Catalin Cosoi heads the online threats lab at Romanian antivirus vendor BitDefender. He has been involved in the company’s research and development of new antispam and antiphishing technologies.
- Software security is a key ingredient in data breach avoidance: Microsoft has long made its Security Development Lifecyle freely available to organizations attempting to boost the level of software quality within their development teams. In April, David Ladd of Microsoft’s software security engineering team talked about why many enterprises can easily deploy technical changes, but often struggle with culture changes. Ladd said Microsoft has launched a simplified SDL, which can help even small- and medium-sized organizations implement pieces based on priority. A good entry point to improving software security is to conduct an initial assessment of the state of the processes and technologies in place and understanding the business’ risk tolerance, Ladd said. Leadership is also important, he said, as well as understanding the resources and expertise available within the organization. More mature organizations can begin threat modeling, according to Chris Wysopal, co-founder and CTO of application security vendor Veracode, in another April interview. David Ladd is principal security program manager of Microsoft's SDL Team. He is also part of the University Research Programs group in Microsoft Research.
- Citigroup data security breach highlights necessity of Web application security:
Following the Citigroup
data security breach affecting more than 300,000 customers, Jerimiah Grossman of WhiteHat
Security explained that a simple business
logic flaw was exploited by attackers to steal account data.

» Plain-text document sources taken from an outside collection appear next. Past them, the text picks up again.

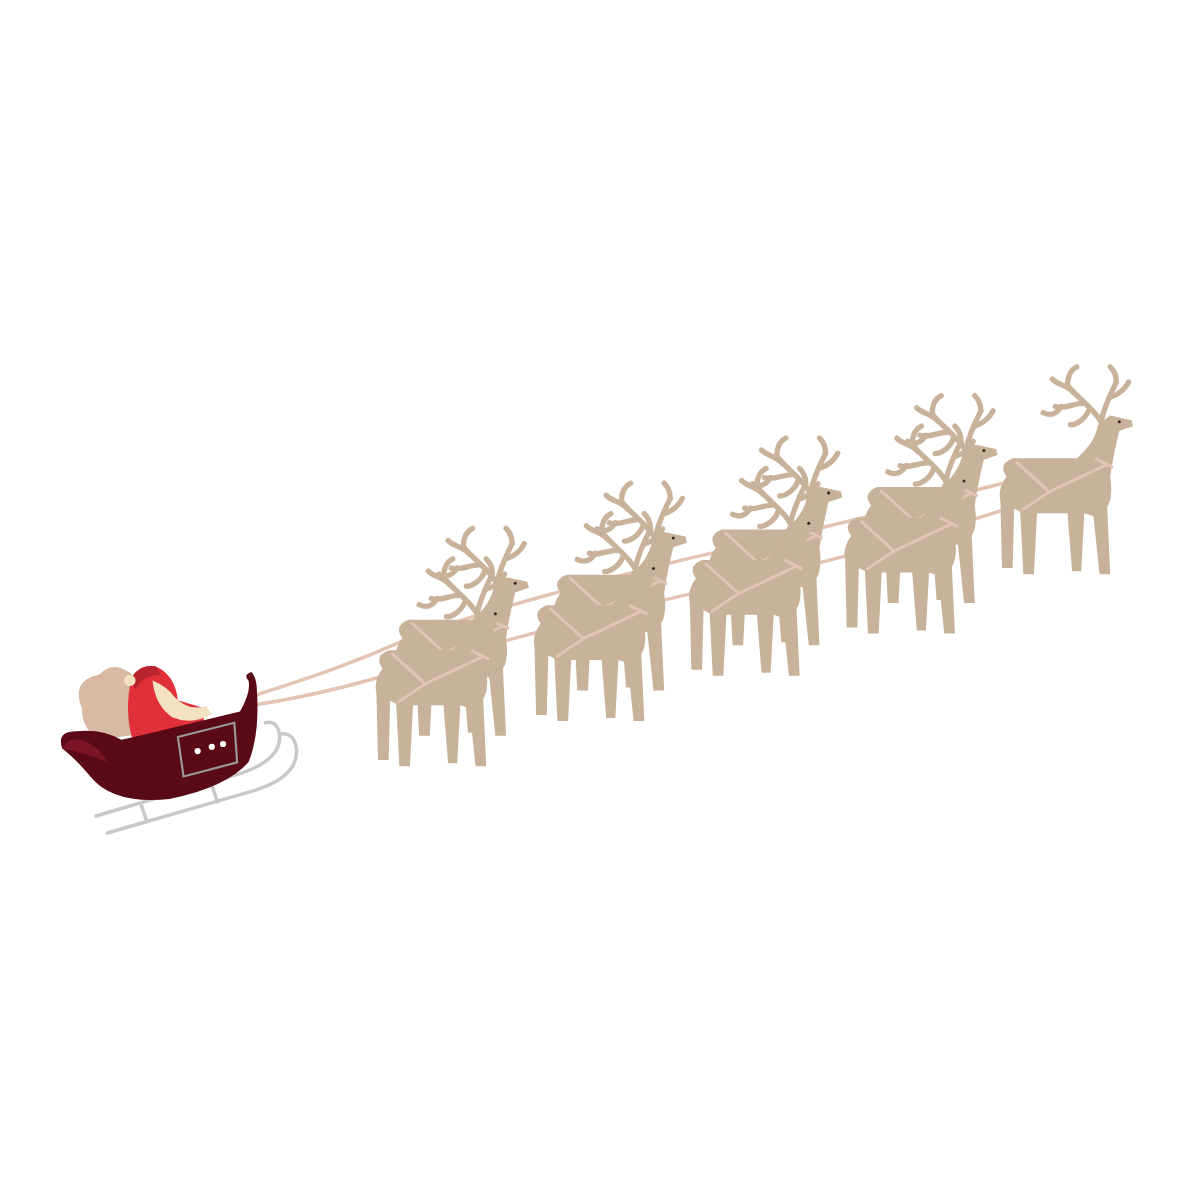
<!DOCTYPE html>
<html lang="en">
<head>
<meta charset="utf-8">
<title>Sleigh Ride</title>
<link rel="stylesheet" href="https://fonts.googleapis.com/css2?family=Lato&amp;display=swap">
<style>
  :root {
    --paper: #ffffff;
    --deer: #c9b29a;
    --deer-shade: #bda58c;
    --deer-eye: #3a2a20;
    --rein: #e2c3b4;
    --sleigh: #5a0a16;
    --sleigh-light: #7a1424;
    --runner: #c9c9c9;
    --coat: #e0313b;
    --coat-dark: #b8232c;
    --beard: #f3e2c2;
    --sack: #d8b9a3;
    --panel: #9a9a9a;
  }
  html, body {
    margin: 0;
    padding: 0;
    width: 1200px;
    height: 1200px;
    overflow: hidden;
    background: var(--paper);
    font-family: "Lato", sans-serif;
  }
  .artboard {
    display: block;
    width: 1200px;
    height: 1200px;
  }
  .deer-body { fill: var(--deer); }
  .deer-antler { fill: none; stroke: var(--deer); stroke-width: 3.5; stroke-linecap: round; stroke-linejoin: round; }
  .deer-back .deer-body { fill: var(--deer-shade); }
  .deer-back .deer-antler { stroke: var(--deer-shade); }
  .deer-eye { fill: var(--deer-eye); }
  .rein { fill: none; stroke: var(--rein); stroke-width: 2.5; stroke-linecap: round; }
  .harness { fill: none; stroke: var(--rein); stroke-width: 2; }
  .runner { fill: none; stroke: var(--runner); stroke-width: 2.5; stroke-linecap: round; }
</style>
</head>
<body>
<svg class="artboard" viewBox="0 0 850 850" role="img" aria-label="Santa in his sleigh pulled by nine reindeer">
  <defs>
    <symbol id="reindeer" viewBox="0 0 100 140" width="100" height="140" overflow="visible">
      <g class="deer-antler">
        <path d="M74 34 C68 24 60 20 52 10"/>
        <path d="M62 22 C56 22 50 26 44 24"/>
        <path d="M56 15 C52 10 46 10 42 6"/>
        <path d="M52 10 C52 4 54 0 58 -2"/>
        <path d="M48 24 C44 30 40 30 36 28"/>
        <path d="M74 34 C76 24 80 16 84 8"/>
        <path d="M80 18 C86 16 90 12 92 8"/>
        <path d="M84 8 C84 4 82 0 80 -2"/>
        <path d="M66 26 C64 32 58 36 54 36"/>
      </g>
      <path class="deer-body" d="M12 70 Q6 62 16 58 L58 58 Q70 48 72 36 L80 30 L94 33 L95 37 L86 40 Q82 56 80 70 Q82 84 78 90 L80 134 L73 134 L69 96 L63 94 L61 132 L55 132 L52 94 L32 94 L30 134 L23 134 L21 93 L17 91 L16 130 L9 130 L8 86 Q6 78 12 70 Z"/>
      <circle class="deer-eye" cx="86" cy="34" r="1"/>
      <path class="harness" d="M70 58 L82 64 M18 60 L40 80 L78 62 M40 80 L22 92"/>
    </symbol>

    <g id="reindeer-pair">
      <use href="#reindeer" class="deer-back" x="13" y="-20"/>
      <use href="#reindeer"/>
    </g>
  </defs>

  <g id="reins">
    <path class="rein" d="M176 494 C220 480 250 470 290 452 C350 430 430 410 490 395 C580 375 660 355 720 340"/>
    <path class="rein" d="M176 500 C230 492 270 480 300 470 C370 450 440 432 500 418 C600 395 660 378 730 355"/>
    <path class="rein" d="M290 452 L310 440 M400 424 L420 410 M510 394 L530 380 M620 366 L640 352"/>
  </g>

  <g id="team">
    <use href="#reindeer-pair" transform="translate(258 398) scale(1.08)"/>
    <use href="#reindeer-pair" transform="translate(370 366) scale(1.08)"/>
    <use href="#reindeer-pair" transform="translate(480 334) scale(1.08)"/>
    <use href="#reindeer-pair" transform="translate(590 304) scale(1.08)"/>
    <use href="#reindeer" transform="translate(700 262) scale(1.08)"/>
  </g>

  <g id="sleigh">
    <g class="runners">
      <path class="runner" d="M68 578 L170 548 Q200 538 198 520 Q196 510 188 512"/>
      <path class="runner" d="M76 590 L180 560 Q212 550 210 530 Q208 518 198 520"/>
      <path class="runner" d="M100 570 L104 582 M150 556 L154 568"/>
    </g>
    <g id="sack">
      <path fill="var(--sack)" d="M58 502 Q50 482 70 478 Q82 466 96 480 Q108 500 100 520 L70 524 Q58 516 58 502 Z"/>
    </g>
    <g id="santa">
      <path fill="var(--coat)" d="M92 486 Q96 470 110 472 Q124 478 126 496 L146 502 L140 528 L96 530 Q88 510 92 486 Z"/>
      <path fill="var(--coat-dark)" d="M92 482 Q98 470 110 472 L114 478 Q102 478 96 488 Z"/>
      <circle fill="var(--beard)" cx="92" cy="482" r="4"/>
      <path fill="var(--beard)" d="M108 482 Q118 486 124 494 Q134 504 146 500 L150 506 Q136 514 122 508 Q110 500 108 482 Z"/>
    </g>
    <path fill="var(--sleigh)" d="M44 530 Q40 518 54 518 Q72 516 86 524 L104 520 L170 504 Q178 490 176 482 Q172 478 178 476 Q182 480 182 490 Q184 520 176 540 Q160 558 120 566 Q80 570 64 550 Q54 538 44 530 Z"/>
    <path fill="var(--sleigh-light)" d="M44 530 Q48 522 58 524 Q70 528 76 540 Q62 534 44 530 Z"/>
    <g id="sleigh-panel">
      <path fill="none" stroke="var(--panel)" stroke-width="1.5" d="M126 522 L166 512 L168 540 L130 550 Z"/>
      <circle fill="var(--paper)" cx="140" cy="532" r="2.2"/>
      <circle fill="var(--paper)" cx="150" cy="529" r="2.2"/>
      <circle fill="var(--paper)" cx="158" cy="527" r="2.2"/>
    </g>
  </g>
</svg>
</body>
</html>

The insufficient
authorization flaw should have been caught in the code review process, Grossman said.
Jeremiah Grossman, founder and chief technology officer of WhiteHat Security and a founding member of the Web Application Security Consortium (WASC).
- Bonus: Does compliance hinder the creation of innovative security technologies?
Following his short talk at the 2011 RSA Conference on Why Zombies love PCI
(YouTube video), Joshua Corman, then an analyst at the 451 Group and currently director of security
intelligence at Akamai Technologies, joined Paul Judge of
Barracuda Networks in a lively debate on whether
compliance hinders the creation of innovative security technologies. According to Corman,
compliance is forcing organizations to protect custodial data rather than protecting intellectual
property and other corporate secrets. As a result, security vendors create technologies to protect
custodial data, such as Social Security or credit card numbers. Meanwhile, Judge argued that
compliance has stimulated specific security markets, cranking up competition.
Joshua Corman is director of security intelligence at Akamai Technologies. Prior to that he was research director for enterprise security at the 451 Group. Paul Judge is chief research officer at Barracuda Networks. He joined Barracuda following its acquisition of Purewire in October, 2009. Judge was founder and CTO of Purewire.